Two articles by Matthew Reisz draw welcome attention to excellent Victorian art exhibitions, but neither does Dante Gabriel Rossetti justice.
To say that none of Rossetti's paintings comes close to capturing the ethereal beauty of John Parsons' photographs ("Captivated by captured emotions", 31 March) serves to downplay Rossetti since, as an early and enthusiastic adopter of photography as an art form, Rossetti composed and directed most if not all the photos of Jane Morris. This stage setting and Rossetti's vision of the ideal, through his relationship with Morris, were most likely what allowed the posing to bring out the sitter's unconventional beauty.

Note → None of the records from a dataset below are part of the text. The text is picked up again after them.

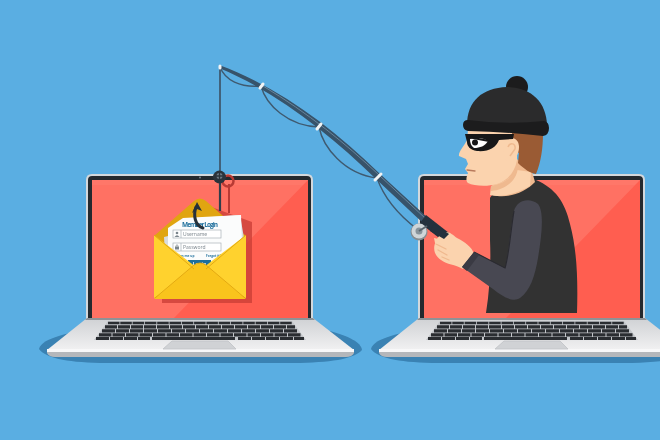
<!DOCTYPE html>
<html lang="en">
<head>
<meta charset="utf-8">
<title>Phishing illustration</title>
<style>
:root{
  --sky:#5aaee2; --ground-shadow:#3a82b3;
  --bezel:#24292e; --bezel-edge:#d3d8dc; --screen:#ff5e50; --glare:#ff8173;
  --deck:#e6e7e9; --deck-edge:#b4b7bb; --key:#2a2d31;
  --yellow:#ffd22e; --yellow-mid:#f9c41c; --yellow-dark:#e0a510;
  --paper:#fbfcfc; --login:#1e6f9c;
  --skin:#fbd3ae; --skin-shade:#efb98f; --hair:#9a5b34;
  --sweater:#323232; --sleeve:#484852; --hat:#2b2b2c; --brim:#1c1c1d;
  --rod:#37536a; --rod-dark:#24313d; --line:#3f5a70; --steel:#cfd5d8;
}
html,body{margin:0;padding:0}
body{width:660px;height:440px;overflow:hidden;background:var(--sky)}
svg{display:block}
text{font-family:"Open Sans",Arial,sans-serif}
.bezel{fill:var(--bezel);stroke:var(--bezel-edge);stroke-width:2}
.key-row{stroke:var(--key);fill:none}
.loose-line{fill:none;stroke:var(--line);stroke-width:1.4}
.field{fill:#fff;stroke:#aab2b8;stroke-width:.7}
.label{font-size:5px;fill:#6f7a82}
.tiny{font-size:3.2px;font-weight:700;fill:var(--login)}
</style>
</head>
<body>
<svg width="660" height="440" viewBox="0 0 660 440" role="img" aria-label="A masked thief leans out of a laptop and fishes a login letter from another laptop">
  <defs>
    <linearGradient id="deck-shine" x1="0" y1="0" x2="0" y2="1">
      <stop offset="0" stop-color="#cfd1d4"/>
      <stop offset="1" stop-color="#f1f1f2"/>
    </linearGradient>
    <g id="laptop">
      <path d="M39 349C41 341 54 337 76 331L330 331C348 336 361 342 362 350C355 358 336 362 300 363H100C64 362 46 358 39 349Z" fill="var(--ground-shadow)"/>
      <path class="bezel" d="M87 320V180Q87 175 92 175H307Q312 175 312 180V320Z"/>
      <rect x="92" y="180" width="216" height="138" fill="var(--screen)"/>
      <path d="M92 180H308L174 318H92Z" fill="var(--glare)" opacity=".55"/>
      <path d="M92 180H308L303 185H92Z" fill="var(--glare)" opacity=".35"/>
      <circle cx="200" cy="177.500" r="1" fill="#778088"/>
      <path d="M87 318H313L354 350H47Z" fill="url(#deck-shine)"/>
      <path d="M87 318H313L315 320H85Z" fill="#8e9296"/>
      <path d="M47 350H354V353Q352 357 346 357H55Q49 357 47 353Z" fill="var(--deck-edge)"/>
      <path d="M47 349H354V352H47Z" fill="#f8f8f9"/>
      <path d="M108 321H292L306 340H94Z" fill="#c2c5c9"/>
      <g class="key-row">
        <path d="M108 323H292" stroke-width="2.500" stroke-dasharray="11.500 .8"/>
        <path d="M105 326.800H295" stroke-width="3.200" stroke-dasharray="12 1"/>
        <path d="M102 330.800H298" stroke-width="3.200" stroke-dasharray="13 1"/>
        <path d="M99 334.800H301" stroke-width="3.200" stroke-dasharray="12.500 1"/>
        <path d="M96 338.600H150M152 338.600H236M238 338.600H304" stroke-width="3" stroke-dasharray="13 1"/>
        <path d="M153 338.600H235" stroke-width="3"/>
      </g>
      <path d="M172 341H228L236 349H163Z" fill="#d0d2d5" stroke="#bfc2c6" stroke-width=".8"/>
    </g>
  </defs>

  <rect width="660" height="440" fill="var(--sky)"/>
  <use href="#laptop"/>
  <use href="#laptop" x="332"/>

  <g id="login-letter">
    <path d="M162 240L206 205L252 222V303H162Z" fill="#c93c35" opacity=".75"/>
    <path d="M154 236L194 201Q200 196 206 201L246 236V298H154Z" fill="var(--yellow-dark)"/>
    <path d="M184 219L240 215L244 238V272H166L164 237L185 232Z" fill="#d8dde0"/>
    <path d="M183 218L241 215L243 272H168V228Z" fill="var(--paper)"/>
    <text x="182" y="227" font-size="6.500" font-weight="700" fill="var(--login)" textLength="36">Member Login</text>
    <rect class="field" x="173" y="230" width="48" height="8"/>
    <rect class="field" x="173" y="243" width="48" height="8"/>
    <path d="M181 230V238M181 243V251" stroke="#aab2b8" stroke-width=".7"/>
    <circle cx="177" cy="233" r="1.300" fill="#7b858c"/>
    <path d="M174.500 237Q177 233.500 179.500 237Z" fill="#7b858c"/>
    <rect x="175" y="246.500" width="4" height="3" fill="#7b858c"/>
    <path d="M176 246.500V245.500Q177 244 178 245.500V246.500" fill="none" stroke="#7b858c" stroke-width=".7"/>
    <text class="label" x="183" y="236">Username</text>
    <text class="label" x="183" y="249">Password</text>
    <text class="tiny" x="177" y="257">Sign me up</text>
    <text class="tiny" x="206" y="257">Forgot it?</text>
    <rect x="188" y="260" width="23" height="8" fill="var(--login)"/>
    <text x="199.500" y="266" font-size="5" font-weight="700" fill="#fff" text-anchor="middle">Login</text>
    <path d="M154 235L200 270L154 298Z" fill="var(--yellow)"/>
    <path d="M246 235L200 270L246 298Z" fill="var(--yellow)"/>
    <path d="M154 299L194 265Q200 261 206 265L246 299Z" fill="var(--yellow-mid)"/>
    <path d="M154 235L194 269M246 235L206 269M155 298L194 265Q200 261 206 265L245 298" fill="none" stroke="var(--yellow-dark)" stroke-width=".9"/>
  </g>

  <g id="hook">
    <path d="M229 184V213" stroke="#b83a34" stroke-width="2"/>
    <circle cx="228" cy="181" r="5.500" fill="none" stroke="#b83a34" stroke-width="2.500"/>
    <path d="M220 67V210" stroke="var(--line)" stroke-width="1.800"/>
    <circle cx="219.500" cy="177" r="6.500" fill="#2b333b"/>
    <circle cx="219.500" cy="176" r="3" fill="#6f7c86"/>
    <path d="M216 176H223M219.500 171V182" stroke="#2b333b" stroke-width="1.300"/>
    <path d="M220 183V211" stroke="#2f3e4b" stroke-width="2.200"/>
    <path d="M196 207C193 215 195 226 203 228" fill="none" stroke="#26313a" stroke-width="3" stroke-linecap="round"/>
    <path d="M192 213L197 202L202 211L197 209Z" fill="#26313a"/>
  </g>

  <g id="thief">
    <path id="torso" d="M490 198C495 190 504 184 515 180H536C555 188 565 202 570 224C577 250 578 280 577 313H486C490 288 491 262 490 240Z" fill="var(--sweater)"/>
    <path id="neck" d="M492 176L515 158L531 168L535 182C525 193 506 199 493 195Z" fill="var(--skin-shade)"/>
    <path id="face" d="M468 130H517V160C515 172 508 180 497 184C487 187 474 186 468 183C465 180 467 176 468 173L465 169L468 164L466 159L459 156C458 152 465 145 467 140Z" fill="var(--skin)"/>
    <path d="M490 195L491 186C503 183 512 178 517 170L531 172L530 186C518 193 502 198 490 195Z" fill="var(--skin)"/>
    <path d="M491 186C505 183 514 176 518 167C517 181 505 190 491 191Z" fill="var(--skin-shade)"/>
    <path d="M467 170L475 171" stroke="#b97a5c" stroke-width="1.300" stroke-linecap="round"/>
    <path id="hair" d="M512 133H543C543 148 541 162 536 174C530 173 524 169 518 163L519 153L513 150Z" fill="var(--hair)"/>
    <path id="ear" d="M504 143C508 135 519 137 519 147C519 155 514 162 508 161C503 159 503 150 504 143Z" fill="var(--skin)"/>
    <path d="M508 147C510 142 516 143 515 149L510 156" fill="none" stroke="var(--skin-shade)" stroke-width="1.500"/>
    <path id="mask" d="M465 134H514L513 139L499 140C496 148 488 152 477 151C470 150 467 146 467 142Z" fill="#171718"/>
    <path d="M470 139C476 137 484 138 488 141C485 146 480 148 474 148C471 146 470 143 470 139Z" fill="#fff"/>
    <circle cx="475" cy="142.500" r="3" fill="#171718"/>
    <path d="M468 137L489 141" stroke="#171718" stroke-width="2"/>
    <circle cx="517" cy="87" r="11" fill="var(--brim)"/>
    <path id="cap" d="M467 125C467 101 482 88 507 87C532 88 546 102 547 125Z" fill="var(--hat)"/>
    <path id="brim" d="M468 120Q507 125 544 121Q549 122 549 128Q549 135 543 136Q507 132 468 131Q463 130 463 125Q463 120 468 120Z" fill="var(--brim)"/>
  </g>

  <g id="fishing-rod">
    <path class="loose-line" d="M220 67C225 80 240 88 261 86C266 105 288 126 319 127C323 147 344 174 377 178C384 198 400 216 417 229"/>
    <path d="M219 65C277 86 331 126 379 173L428 218L424 224L376 179C331 135 277 92 219 68Z" fill="var(--rod)"/>
    <path d="M263 86C308 113 345 143 379 175L426 219" fill="none" stroke="#67849a" stroke-width="1"/>
    <path d="M426 215L449 233L443 241L420 223Z" fill="var(--rod-dark)"/>
    <g stroke="#f1f3f4" stroke-width="3" stroke-linecap="round">
      <path d="M263 84L260 88M321 124L317 129M381 174L375 180"/>
      <path d="M220 66L220 68"/>
    </g>
    <circle cx="419" cy="232" r="8.500" fill="#858d92"/>
    <circle cx="419" cy="231" r="7.500" fill="var(--steel)"/>
    <circle cx="419" cy="231" r="3.500" fill="#87939b"/>
    <path d="M419 231L427 226" stroke="#59656d" stroke-width="2"/>
  </g>

  <g id="arm">
    <path id="hand" d="M436 241C438 236 442 233 446 232C450 232 453 235 457 238C465 242 472 247 474 254L463 269C455 264 447 265 441 260C435 256 432 249 436 241Z" fill="var(--skin)"/>
    <path d="M436 244L446 249M438 250L447 255M442 257L449 260" stroke="var(--skin-shade)" stroke-width="1.300" stroke-linecap="round"/>
    <path d="M434 238C440 240 444 238 446 234L449 238C446 243 440 245 435 243Z" fill="var(--skin)"/>
    <path d="M434 224L449 234L444 239L430 231Z" fill="var(--rod-dark)"/>
    <path id="sleeve" d="M514 211C517 200 529 197 538 204C545 213 541 239 538 258C535 276 530 291 520 298C512 303 502 296 493 289L462 267L474 252L505 268C509 252 510 230 514 211Z" fill="var(--sleeve)"/>
    <path d="M514 211C510 236 509 255 505 268L474 252" fill="none" stroke="#2a2a30" stroke-width="1.200"/>
    <path d="M474 252L479 255L467 271L462 267Z" fill="#3a3a43"/>
  </g>
</svg>
</body>
</html>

So while Parsons is a fine technical photographer, the ethereal nature of these photographs owes a great deal to Rossetti.
In describing Rossetti's art in the context of the Aesthetic Movement ("Wilde, alluring and utterly utter", 7 April), the chance to note Rossetti's pioneering spirit in experimenting with new painting techniques leading to jewel-like colours in his medieval works is missed in favour of a rather trite comment about subjects being "kitted out in medieval fancy dress".

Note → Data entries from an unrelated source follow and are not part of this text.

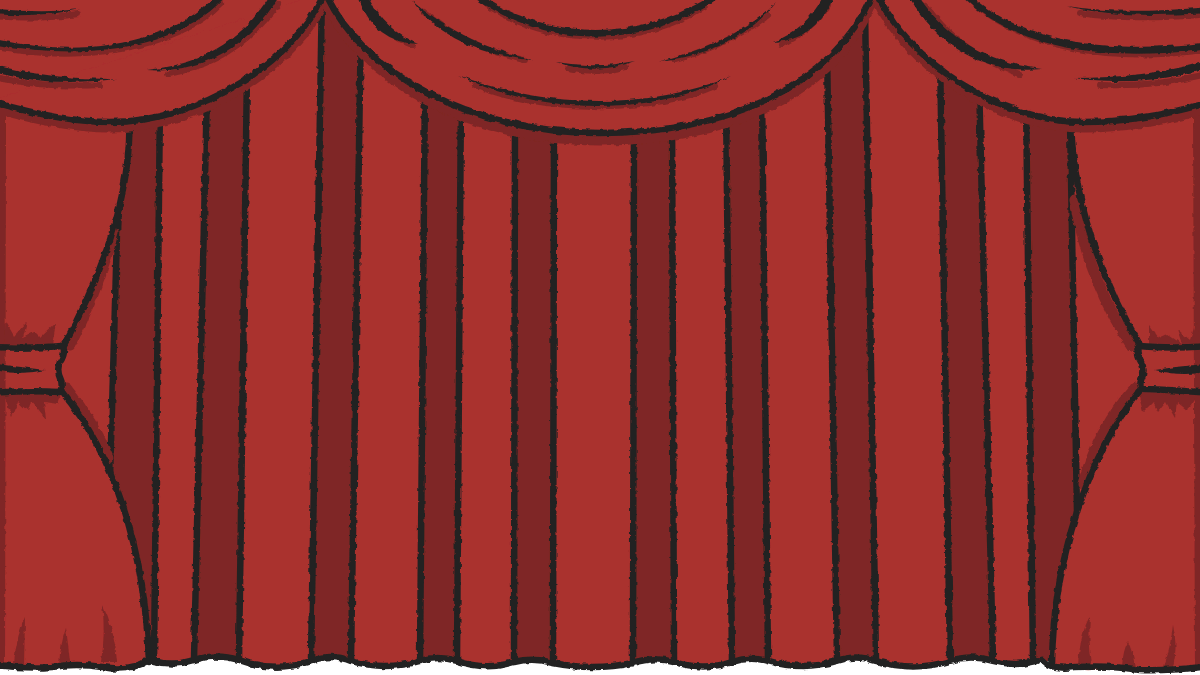
<!DOCTYPE html>
<html lang="en">
<head>
<meta charset="utf-8">
<title>Stage curtain</title>
<style>
  :root {
    --velvet: #aa302e;
    --shade: #7f2725;
    --ink: #242424;
    --floor: #ffffff;
  }
  html, body { margin: 0; overflow: hidden; background: var(--floor); }
  .stage { display: block; width: 1200px; height: 675px; }
  .velvet { fill: var(--velvet); }
  .shade { fill: var(--shade); }
  .ink { fill: none; stroke: var(--ink); stroke-width: 6.5; stroke-linecap: round; stroke-linejoin: round; }
  .cast { fill: none; stroke: var(--shade); stroke-width: 11; stroke-linecap: round; }
  .soft { fill: none; stroke: var(--shade); stroke-width: 6; stroke-linecap: round; }
  .crease { fill: var(--ink); }
</style>
</head>
<body>
<svg class="stage" viewBox="0 0 1200 675" role="img" aria-label="Closed red stage curtain with swags and tied side drapes">
  <defs>
    <filter id="rough-edge" filterUnits="userSpaceOnUse" x="-20" y="-20" width="1240" height="715">
      <feTurbulence type="fractalNoise" baseFrequency="0.16" numOctaves="2" seed="4" result="grain"/>
      <feDisplacementMap in="SourceGraphic" in2="grain" scale="4" xChannelSelector="R" yChannelSelector="G"/>
    </filter>
    <path id="hem" d="M150 660 Q172 667 194 660 Q216 653 239 660 Q275 673 311 661 Q331 653 351 661 Q385 671 420 661 Q438 655 457 661 Q486 671 514 662 Q534 657 553 663 Q593 671 633 663 Q654 656 674 662 Q703 671 732 662 Q750 656 768 661 Q803 671 837 661 Q856 654 876 661 Q914 672 950 661 Q971 654 993 661 Q1014 667 1036 661"/>
    <clipPath id="curtain-shape">
      <path d="M0 0H1200V661H1036 Q1014 667 993 661 Q971 654 950 661 Q914 672 876 661 Q856 654 837 661 Q803 671 768 661 Q750 656 732 662 Q703 671 674 662 Q654 656 633 663 Q593 671 553 663 Q534 657 514 662 Q486 671 457 661 Q438 655 420 661 Q385 671 351 661 Q331 653 311 661 Q275 673 239 660 Q216 653 194 660 Q172 667 150 660H0Z"/>
    </clipPath>
    <path id="drape-left-top" d="M129 110 C134 200 96 286 64 345"/>
    <path id="drape-left-low" d="M62 392 C112 452 145 545 149 662"/>
    <path id="drape-right-top" d="M1071 110 C1070 200 1104 284 1140 345"/>
    <path id="drape-right-low" d="M1140 390 C1088 455 1053 560 1052 664"/>
    <path id="swag-left" d="M325 -8 C295 62 200 122 110 122 C70 122 30 113 -10 101"/>
    <path id="swag-center" d="M325 -8 C360 72 470 133 600 133 S836 85 873 -8"/>
    <path id="swag-right" d="M876 -8 C908 62 1000 122 1084 122 C1130 122 1170 114 1210 102"/>
  </defs>
  <rect width="1200" height="675" fill="var(--floor)"/>
  <g filter="url(#rough-edge)">

    <g id="main-curtain">
      <g clip-path="url(#curtain-shape)">
        <rect class="velvet" x="-20" y="-20" width="1240" height="720"/>
        <g class="shade">
          <polygon points="120,100 160,100 155,675 110,675 110,475"/>
          <polygon points="207,90 247,70 239,675 195,675"/>
          <polygon points="322,-10 361,20 351,675 311,675"/>
          <polygon points="425,80 461,90 457,675 420,675"/>
          <polygon points="515,110 554,120 553,675 514,675"/>
          <polygon points="634,120 672,110 674,675 633,675"/>
          <polygon points="726,100 762,90 768,675 732,675"/>
          <polygon points="827,50 865,10 876,675 837,675"/>
          <polygon points="940,55 979,80 993,675 950,675"/>
          <polygon points="1026,100 1070,100 1077,675 1033,675"/>
        </g>
      </g>
      <path class="ink" d="M118 200 L110 478 M160 100 L154 661 M207 90 L194 660 M247 70 L239 660 M322 -10 L311 660 M361 20 L351 660 M425 80 L420 660 M461 90 L457 660 M515 110 L514 661 M554 120 L553 662 M634 120 L633 662 M672 110 L674 661 M726 100 L732 661 M762 90 L768 660 M827 50 L837 660 M865 10 L876 660 M940 55 L950 660 M979 80 L993 660 M1026 100 L1033 660 M1070 120 L1077 512"/>
      <use href="#hem" class="ink"/>
    </g>

    <g id="drape-shadows" class="cast">
      <path d="M113 232 C102 276 84 318 70 345"/>
      <path d="M66 388 Q94 423 108 458"/>
      <path d="M1075 200 C1084 258 1108 312 1132 346"/>
      <path d="M1135 388 Q1099 428 1083 484"/>
    </g>

    <g id="left-drape">
      <path class="velvet" d="M-20 90 H129 C134 200 96 286 64 345 Q54 368 62 392 C112 452 145 545 149 662 Q128 674 100 667 Q75 664 50 669 Q20 670 -20 664Z"/>
      <path class="shade" d="M-20 100H6L5 664H-20Z"/>
      <path class="shade" d="M3 345 L6 322 L14 336 L27 322 L23 338 L34 332 L40 338 L56 323 L52 345Z"/>
      <path class="shade" d="M3 392 L12 417 L18 402 L28 411 L31 401 L46 420 L44 402 L58 404 L62 392Z"/>
      <path class="shade" d="M14 663 Q17 634 25 617 L24 664Z M59 664 Q61 642 66 628 L70 662Z M101 662 Q106 632 102 604 Q115 630 117 662Z"/>
      <use href="#drape-left-top" class="ink"/>
      <use href="#drape-left-low" class="ink"/>
      <path class="ink" d="M-10 664 Q22 669 52 667 Q76 663 102 667 Q130 672 149 660"/>
      <path class="ink" d="M-10 347 Q30 349 63 346 Q66 353 60 362 Q56 370 61 380 Q63 389 59 392 Q30 390 -10 393"/>
      <path class="crease" d="M-5 364 Q20 367 45 370 Q20 376 -5 370Z"/>
    </g>

    <g id="right-drape">
      <path class="velvet" d="M1220 90 H1071 C1070 200 1104 284 1140 345 Q1147 368 1140 390 C1088 455 1053 560 1052 664 Q1085 674 1105 668 Q1150 674 1220 666Z"/>
      <path class="shade" d="M1220 100H1193L1195 666H1220Z"/>
      <path class="shade" d="M1149 345 L1149 325 L1158 338 L1167 334 L1182 344 L1177 329 L1190 340 L1196 322 L1202 345Z"/>
      <path class="shade" d="M1138 392 L1143 412 L1153 402 L1158 412 L1166 402 L1175 418 L1177 402 L1187 410 L1198 394Z"/>
      <path class="shade" d="M1078 666 Q1080 634 1090 616 Q1088 640 1092 665Z M1122 667 Q1123 650 1128 642 Q1133 652 1135 668Z M1164 667 Q1171 645 1173 625 Q1178 648 1173 667Z"/>
      <use href="#drape-right-top" class="ink"/>
      <use href="#drape-right-low" class="ink"/>
      <path class="ink" d="M1042 660 Q1050 670 1075 667 Q1110 665 1140 670 Q1170 671 1210 666"/>
      <path class="ink" d="M1210 346 Q1175 349 1138 346 Q1136 353 1141 362 Q1146 370 1141 380 Q1139 388 1144 389 Q1175 390 1210 393"/>
      <path class="crease" d="M1205 364 Q1180 366 1155 370 Q1180 377 1205 372Z"/>
    </g>

    <g id="swag-shadows" class="cast">
      <use href="#swag-left" y="5"/>
      <use href="#swag-center" y="7"/>
      <use href="#swag-right" y="5"/>
    </g>

    <g id="left-swag">
      <use href="#swag-left" class="velvet"/>
      <path class="velvet" d="M-20 -20H326L325 -8 L-10 101H-20Z"/>
      <path class="soft" d="M-10 46 C80 64 175 50 221 3 M-10 16 Q40 20 78 14 M-10 76 Q40 88 100 85 M168 74 C215 66 250 42 278 4"/>
      <g class="crease">
        <path d="M-10 38 C80 60 170 44 217 -5 L227 -5 C176 53 80 60 -10 44Z"/>
        <path d="M-10 8 Q40 14 80 9 Q40 18 -10 14Z"/>
        <path d="M-10 64 Q50 80 117 79 Q50 88 -10 71Z"/>
        <path d="M147 70 C203 64 243 40 270 -5 L280 -5 C249 48 200 74 147 70Z"/>
      </g>
      <use href="#swag-left" class="ink"/>
    </g>

    <g id="right-swag">
      <path class="velvet" d="M876 -20 L876 -8 C908 62 1000 122 1084 122 C1130 122 1170 114 1220 100V-20Z"/>
      <path class="soft" d="M975 4 C1025 47 1110 64 1210 49 M925 5 C950 40 985 63 1020 74 M1100 85 Q1160 87 1210 73 M1080 13 Q1130 21 1210 14"/>
      <g class="crease">
        <path d="M970 -5 C1022 42 1110 55 1210 42 L1210 49 C1110 61 1020 53 961 -5Z"/>
        <path d="M918 -5 C944 36 985 62 1042 69 C985 75 937 46 908 -5Z"/>
        <path d="M1073 78 Q1150 78 1210 60 L1210 68 Q1140 88 1073 78Z"/>
        <path d="M1067 6 Q1120 15 1210 7 L1210 13 Q1115 19 1067 6Z"/>
      </g>
      <use href="#swag-right" class="ink"/>
    </g>

    <g id="center-swag">
      <path class="velvet" d="M325 -20 L325 -8 C360 72 470 133 600 133 S836 85 873 -8 V-20Z"/>
      <path class="soft" d="M487 5 C550 46 640 48 705 6 M424 12 Q464 46 524 60 M475 85 C540 112 650 114 715 86 M366 5 Q384 34 412 45 M828 5 Q810 32 782 44 M675 60 Q730 44 768 15 M568 68 Q595 74 625 67"/>
      <g class="crease">
        <path d="M481 -5 C548 41 640 42 712 -5 L723 -5 C645 51 545 50 470 -5Z"/>
        <path d="M412 1 Q461 43 533 60 Q452 54 412 1Z"/>
        <path d="M776 3 Q734 54 659 61 Q735 43 776 3Z"/>
        <path d="M556 62 Q595 69 635 61 Q595 76 556 62Z"/>
        <path d="M458 75 C540 107 645 112 731 76 C650 119 530 113 458 75Z"/>
        <path d="M367 -5 Q384 30 418 44 Q374 43 357 -5Z"/>
        <path d="M835 -5 Q814 42 773 42 Q806 30 824 -5Z"/>
      </g>
      <use href="#swag-center" class="ink"/>
    </g>
  </g>
</svg>
</body>
</html>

Rossetti may not be everyone's cup of tea, but as a gifted mind of exceptional breadth and talent, he deserves credit when it is due. There is an exhibition at Birmingham Art Gallery (Poetry of Pre-Raphaelite Drawing) where I hope it will be third time lucky for Rossetti.
Clive Rowland, Cheshire